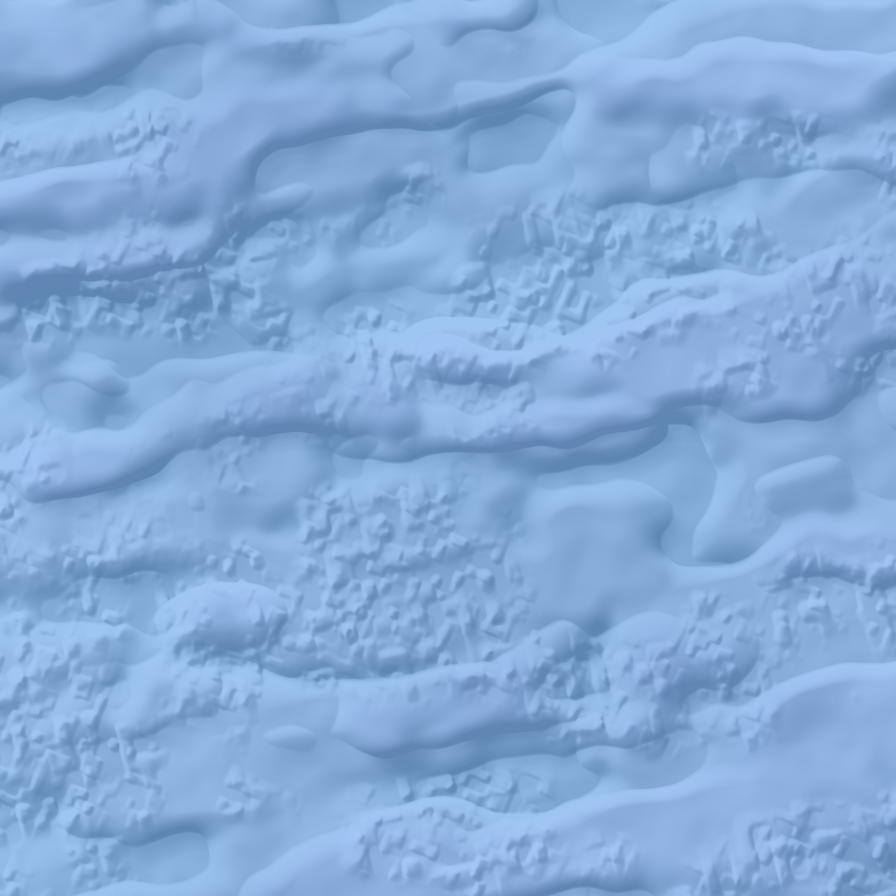
Reproduce this texture procedurally as a WebGL 2 fragment shader.

```glsl
#version 300 es
precision highp float;
// Pale blue trowelled plaster: long, slightly tilted slabs with soft lower edges,
// broad lumps and clusters of small grains. All parts form one height field,
// shaded by its slope toward a light at the upper left plus a soft cast shadow.

#define TILT 0.15            // rise of the strokes to the right, radians
#define SLAB_HEIGHT 0.0125   // thickness of the plaster layers
#define LUMP_HEIGHT 0.0085   // broad undulation
#define GRAIN_HEIGHT 0.0064  // small rough grains
#define RELIEF 2.2           // strength of the slope shading
#define SHADOW 0.36          // depth of the shadow below slabs
#define SOFTNESS 0.0026      // sampling distance of the slope
#define BASE_TONE 0.65       // tone of a flat surface
#define DARK_BLUE vec3(0.37, 0.52, 0.70)
#define LIGHT_BLUE vec3(0.62, 0.77, 0.95)

uniform vec2 u_resolution;
out vec4 fragColour;

const vec2 TO_LIGHT = vec2(-0.60, 0.80);

float hash(vec2 cell) {
    uvec2 u = uvec2(ivec2(cell)) * uvec2(1597u, 3797u);
    uint n = (u.x ^ u.y) * 747796u + 28913u;
    n = ((n >> 15u) ^ n) * 277803u;
    n = ((n >> 13u) ^ n) * 668265u;
    return float((n ^ (n >> 16u)) & 0xffffu) / 65535.0;
}

float noise(vec2 p) {
    vec2 cell = floor(p), f = fract(p);
    vec2 s = f * f * f * (f * (f * 6.0 - 15.0) + 10.0);
    float low = mix(hash(cell), hash(cell + vec2(1, 0)), s.x);
    float high = mix(hash(cell + vec2(0, 1)), hash(cell + vec2(1, 1)), s.x);
    return mix(low, high, s.y);
}

vec2 turn(vec2 p, float angle) {
    float c = cos(angle), s = sin(angle);
    return vec2(c * p.x + s * p.y, c * p.y - s * p.x);
}

// Overlapping slabs: crisp at the foot, rounded toward the top.
float slabs(vec2 p) {
    vec2 q = turn(p, TILT);
    q.y += 0.05 * (noise(p * 5.0 + 31.0) - 0.5);
    float sum = 0.0;
    for (int i = 0; i < 2; i++) {
        vec2 seed = vec2(17.3, 41.7) * float(i + 1);
        float n = 0.60 * noise(q * vec2(2.6, 9.0) + seed)
                + 0.28 * noise(q * vec2(8.0, 17.0) + seed * 2.0)
                + 0.12 * noise(turn(p, 0.6) * 23.0 + seed);
        float rise = clamp((n - 0.42) / 0.17, 0.0, 1.0);
        sum += rise * (2.0 - rise);
    }
    return sum;
}

// Grains gathered in streaky clusters.
float grains(vec2 p) {
    vec2 q = turn(p, TILT);
    float cluster = 0.6 * noise(q * vec2(4.0, 11.0) + 63.0)
                  + 0.4 * noise(p * 19.0 + 5.0);
    float mask = smoothstep(0.44, 0.68, cluster);
    float coarse = smoothstep(0.45, 1.0, noise(turn(p, 0.25) * vec2(62.0, 48.0) + 9.0));
    float fine = smoothstep(0.45, 1.0, noise(turn(p, -0.4) * vec2(96.0, 78.0) + 77.0));
    return mask * (coarse + 0.55 * fine);
}

float height(vec2 p) {
    float lumps = noise(turn(p, 0.35) * vec2(11.0, 13.0) + 21.0)
                + 0.4 * noise(turn(p, -0.3) * 27.0 + 52.0);
    return SLAB_HEIGHT * slabs(p) + LUMP_HEIGHT * lumps + GRAIN_HEIGHT * grains(p);
}

void main() {
    vec2 p = gl_FragCoord.xy / min(u_resolution.x, u_resolution.y);

    // Slope facing the light, softly limited
    vec2 reach = TO_LIGHT * SOFTNESS;
    float facing = (height(p - reach) - height(p + reach)) / (2.0 * SOFTNESS);
    float lit = -RELIEF * facing;
    lit = -lit / (1.0 + abs(lit) * (lit < 0.0 ? 1.3 : 0.8));

    // Shadow from higher plaster toward the light
    float here = slabs(p);
    float block = max(slabs(p + TO_LIGHT * 0.014) - here, 0.0)
                + max(slabs(p + TO_LIGHT * 0.028) - here, 0.0);
    float shade = SHADOW * min(0.5 * block, 1.0);

    // Broad tonal drift, then a cooler tint in the hollows
    float drift = 0.20 * (noise(p * vec2(4.0, 6.0) + 88.0) - 0.5);
    float tone = clamp(BASE_TONE + 0.60 * lit - shade + drift, 0.02, 1.02);
    vec3 colour = mix(DARK_BLUE, LIGHT_BLUE, tone);
    colour += vec3(0.007, -0.003, 0.002) * (here - 1.0);
    fragColour = vec4(colour, 1.0);
}
```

# # # # # # #

### [WORK TASK]
Without the pictures, restate all of the entries word for word.

### [REPLY TO THE TASK]
Reproduce this texture procedurally as a WebGL 2 fragment shader.

```glsl
#version 300 es
precision highp float;
// Pale blue trowelled plaster: long, slightly tilted slabs with soft lower edges,
// broad lumps and clusters of small grains. All parts form one height field,
// shaded by its slope toward a light at the upper left plus a soft cast shadow.

#define TILT 0.15            // rise of the strokes to the right, radians
#define SLAB_HEIGHT 0.0125   // thickness of the plaster layers
#define LUMP_HEIGHT 0.0085   // broad undulation
#define GRAIN_HEIGHT 0.0064  // small rough grains
#define RELIEF 2.2           // strength of the slope shading
#define SHADOW 0.36          // depth of the shadow below slabs
#define SOFTNESS 0.0026      // sampling distance of the slope
#define BASE_TONE 0.65       // tone of a flat surface
#define DARK_BLUE vec3(0.37, 0.52, 0.70)
#define LIGHT_BLUE vec3(0.62, 0.77, 0.95)

uniform vec2 u_resolution;
out vec4 fragColour;

const vec2 TO_LIGHT = vec2(-0.60, 0.80);

float hash(vec2 cell) {
    uvec2 u = uvec2(ivec2(cell)) * uvec2(1597u, 3797u);
    uint n = (u.x ^ u.y) * 747796u + 28913u;
    n = ((n >> 15u) ^ n) * 277803u;
    n = ((n >> 13u) ^ n) * 668265u;
    return float((n ^ (n >> 16u)) & 0xffffu) / 65535.0;
}

float noise(vec2 p) {
    vec2 cell = floor(p), f = fract(p);
    vec2 s = f * f * f * (f * (f * 6.0 - 15.0) + 10.0);
    float low = mix(hash(cell), hash(cell + vec2(1, 0)), s.x);
    float high = mix(hash(cell + vec2(0, 1)), hash(cell + vec2(1, 1)), s.x);
    return mix(low, high, s.y);
}

vec2 turn(vec2 p, float angle) {
    float c = cos(angle), s = sin(angle);
    return vec2(c * p.x + s * p.y, c * p.y - s * p.x);
}

// Overlapping slabs: crisp at the foot, rounded toward the top.
float slabs(vec2 p) {
    vec2 q = turn(p, TILT);
    q.y += 0.05 * (noise(p * 5.0 + 31.0) - 0.5);
    float sum = 0.0;
    for (int i = 0; i < 2; i++) {
        vec2 seed = vec2(17.3, 41.7) * float(i + 1);
        float n = 0.60 * noise(q * vec2(2.6, 9.0) + seed)
                + 0.28 * noise(q * vec2(8.0, 17.0) + seed * 2.0)
                + 0.12 * noise(turn(p, 0.6) * 23.0 + seed);
        float rise = clamp((n - 0.42) / 0.17, 0.0, 1.0);
        sum += rise * (2.0 - rise);
    }
    return sum;
}

// Grains gathered in streaky clusters.
float grains(vec2 p) {
    vec2 q = turn(p, TILT);
    float cluster = 0.6 * noise(q * vec2(4.0, 11.0) + 63.0)
                  + 0.4 * noise(p * 19.0 + 5.0);
    float mask = smoothstep(0.44, 0.68, cluster);
    float coarse = smoothstep(0.45, 1.0, noise(turn(p, 0.25) * vec2(62.0, 48.0) + 9.0));
    float fine = smoothstep(0.45, 1.0, noise(turn(p, -0.4) * vec2(96.0, 78.0) + 77.0));
    return mask * (coarse + 0.55 * fine);
}

float height(vec2 p) {
    float lumps = noise(turn(p, 0.35) * vec2(11.0, 13.0) + 21.0)
                + 0.4 * noise(turn(p, -0.3) * 27.0 + 52.0);
    return SLAB_HEIGHT * slabs(p) + LUMP_HEIGHT * lumps + GRAIN_HEIGHT * grains(p);
}

void main() {
    vec2 p = gl_FragCoord.xy / min(u_resolution.x, u_resolution.y);

    // Slope facing the light, softly limited
    vec2 reach = TO_LIGHT * SOFTNESS;
    float facing = (height(p - reach) - height(p + reach)) / (2.0 * SOFTNESS);
    float lit = -RELIEF * facing;
    lit = -lit / (1.0 + abs(lit) * (lit < 0.0 ? 1.3 : 0.8));

    // Shadow from higher plaster toward the light
    float here = slabs(p);
    float block = max(slabs(p + TO_LIGHT * 0.014) - here, 0.0)
                + max(slabs(p + TO_LIGHT * 0.028) - here, 0.0);
    float shade = SHADOW * min(0.5 * block, 1.0);

    // Broad tonal drift, then a cooler tint in the hollows
    float drift = 0.20 * (noise(p * vec2(4.0, 6.0) + 88.0) - 0.5);
    float tone = clamp(BASE_TONE + 0.60 * lit - shade + drift, 0.02, 1.02);
    vec3 colour = mix(DARK_BLUE, LIGHT_BLUE, tone);
    colour += vec3(0.007, -0.003, 0.002) * (here - 1.0);
    fragColour = vec4(colour, 1.0);
}
```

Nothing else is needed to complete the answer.